All records are to be restated word for word, with pictures excluded.
▶
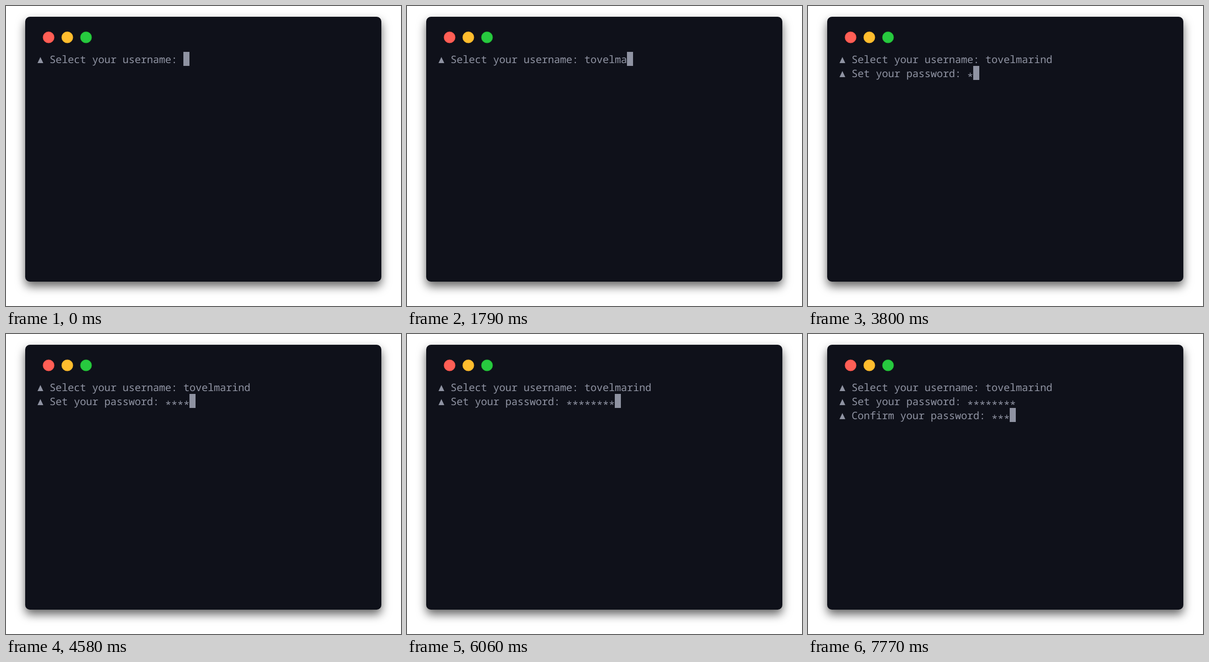
An HTML page that plays this animation: 844x641 px, repeating every 8 s.

```html
<!DOCTYPE html>
<html lang="en">
<head>
<meta charset="utf-8">
<title>Sign-up prompt</title>
<style>
  html, body { margin: 0; width: 100%; height: 100%; overflow: hidden; background: #fff; }
  .window {
    position: absolute; left: 41px; top: 23px; width: 761px; height: 566px;
    border-radius: 10px; background: #0f111a;
    box-shadow: 0 10px 20px rgba(0, 0, 0, .6);
  }
  svg { position: absolute; left: 0; top: 0; }
  text, .mark, #cursor { fill: #8f93a2; }
  text {
    font: 22px "Roboto Mono", "Noto Sans Mono", "DejaVu Sans Mono", monospace;
    letter-spacing: -.2px;
    text-rendering: geometricPrecision;
    white-space: pre;
  }
</style>
</head>
<body>
<div class="window"></div>
<svg id="stage" width="844" height="641" viewBox="0 0 844 641">
  <circle cx="91" cy="67" r="12" fill="#ff5f56" stroke="#e0443e"/>
  <circle cx="131" cy="67" r="12" fill="#ffbd2e" stroke="#dea123"/>
  <circle cx="171" cy="67" r="12" fill="#27c93f" stroke="#1aab29"/>
  <rect id="cursor" width="13" height="30"/>
</svg>
<script>
  const LOOP = 8000, CELL = 13, ROW = 30, LEFT = 67, TOP = 98;
  const STAR_DROP = 7; // asterisks sit at mid-height of the row

  const lines = [
    { start: 0, prompt: "Select your username:", answer: "tovelmarind",
      keys: [80, 400, 630, 930, 1330, 1560, 1790, 2020, 2250, 2330, 2410] },
    { start: 2940, prompt: "Set your password:", answer: "********",
      keys: [3800, 4030, 4410, 4580, 4900, 5200, 5830, 6060] },
    { start: 6610, prompt: "Confirm your password:", answer: "***",
      keys: [7070, 7370, 7770] }
  ];

  const stage = document.getElementById("stage");
  const cursor = document.getElementById("cursor");

  function add(parent, tag, attrs, content = "") {
    const node = document.createElementNS("http://www.w3.org/2000/svg", tag);
    for (const name in attrs) node.setAttribute(name, attrs[name]);
    node.textContent = content;
    return parent.appendChild(node);
  }

  lines.forEach((line, row) => {
    const baseline = TOP + row * ROW + 24;
    line.top = TOP + row * ROW;
    line.inputX = LEFT + CELL * (line.prompt.length + 3);
    line.group = add(stage, "g", {});
    add(line.group, "path", { class: "mark", d: `M67.3 ${baseline}l6.2-13 6.2 13z` });
    add(line.group, "text", { x: LEFT + 2 * CELL, y: baseline }, line.prompt);
    const drop = line.answer[0] === "*" ? STAR_DROP : 0;
    line.input = add(line.group, "text", { x: line.inputX, y: baseline + drop });
  });

  function draw(time) {
    for (const line of lines) {
      const shown = time >= line.start;
      line.group.setAttribute("visibility", shown ? "visible" : "hidden");
      if (!shown) continue;
      const typed = line.keys.filter(key => time >= key).length;
      line.input.textContent = line.answer.slice(0, typed);
      cursor.setAttribute("x", line.inputX + typed * CELL);
      cursor.setAttribute("y", line.top);
    }
  }

  const begin = performance.now();
  function tick() {
    draw((performance.now() - begin) % LOOP);
    requestAnimationFrame(tick);
  }
  tick();
</script>
</body>
</html>
```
◀
**Reply:**
An HTML page that plays this animation: 844x641 px, repeating every 8 s.

```html
<!DOCTYPE html>
<html lang="en">
<head>
<meta charset="utf-8">
<title>Sign-up prompt</title>
<style>
  html, body { margin: 0; width: 100%; height: 100%; overflow: hidden; background: #fff; }
  .window {
    position: absolute; left: 41px; top: 23px; width: 761px; height: 566px;
    border-radius: 10px; background: #0f111a;
    box-shadow: 0 10px 20px rgba(0, 0, 0, .6);
  }
  svg { position: absolute; left: 0; top: 0; }
  text, .mark, #cursor { fill: #8f93a2; }
  text {
    font: 22px "Roboto Mono", "Noto Sans Mono", "DejaVu Sans Mono", monospace;
    letter-spacing: -.2px;
    text-rendering: geometricPrecision;
    white-space: pre;
  }
</style>
</head>
<body>
<div class="window"></div>
<svg id="stage" width="844" height="641" viewBox="0 0 844 641">
  <circle cx="91" cy="67" r="12" fill="#ff5f56" stroke="#e0443e"/>
  <circle cx="131" cy="67" r="12" fill="#ffbd2e" stroke="#dea123"/>
  <circle cx="171" cy="67" r="12" fill="#27c93f" stroke="#1aab29"/>
  <rect id="cursor" width="13" height="30"/>
</svg>
<script>
  const LOOP = 8000, CELL = 13, ROW = 30, LEFT = 67, TOP = 98;
  const STAR_DROP = 7; // asterisks sit at mid-height of the row

  const lines = [
    { start: 0, prompt: "Select your username:", answer: "tovelmarind",
      keys: [80, 400, 630, 930, 1330, 1560, 1790, 2020, 2250, 2330, 2410] },
    { start: 2940, prompt: "Set your password:", answer: "********",
      keys: [3800, 4030, 4410, 4580, 4900, 5200, 5830, 6060] },
    { start: 6610, prompt: "Confirm your password:", answer: "***",
      keys: [7070, 7370, 7770] }
  ];

  const stage = document.getElementById("stage");
  const cursor = document.getElementById("cursor");

  function add(parent, tag, attrs, content = "") {
    const node = document.createElementNS("http://www.w3.org/2000/svg", tag);
    for (const name in attrs) node.setAttribute(name, attrs[name]);
    node.textContent = content;
    return parent.appendChild(node);
  }

  lines.forEach((line, row) => {
    const baseline = TOP + row * ROW + 24;
    line.top = TOP + row * ROW;
    line.inputX = LEFT + CELL * (line.prompt.length + 3);
    line.group = add(stage, "g", {});
    add(line.group, "path", { class: "mark", d: `M67.3 ${baseline}l6.2-13 6.2 13z` });
    add(line.group, "text", { x: LEFT + 2 * CELL, y: baseline }, line.prompt);
    const drop = line.answer[0] === "*" ? STAR_DROP : 0;
    line.input = add(line.group, "text", { x: line.inputX, y: baseline + drop });
  });

  function draw(time) {
    for (const line of lines) {
      const shown = time >= line.start;
      line.group.setAttribute("visibility", shown ? "visible" : "hidden");
      if (!shown) continue;
      const typed = line.keys.filter(key => time >= key).length;
      line.input.textContent = line.answer.slice(0, typed);
      cursor.setAttribute("x", line.inputX + typed * CELL);
      cursor.setAttribute("y", line.top);
    }
  }

  const begin = performance.now();
  function tick() {
    draw((performance.now() - begin) % LOOP);
    requestAnimationFrame(tick);
  }
  tick();
</script>
</body>
</html>
```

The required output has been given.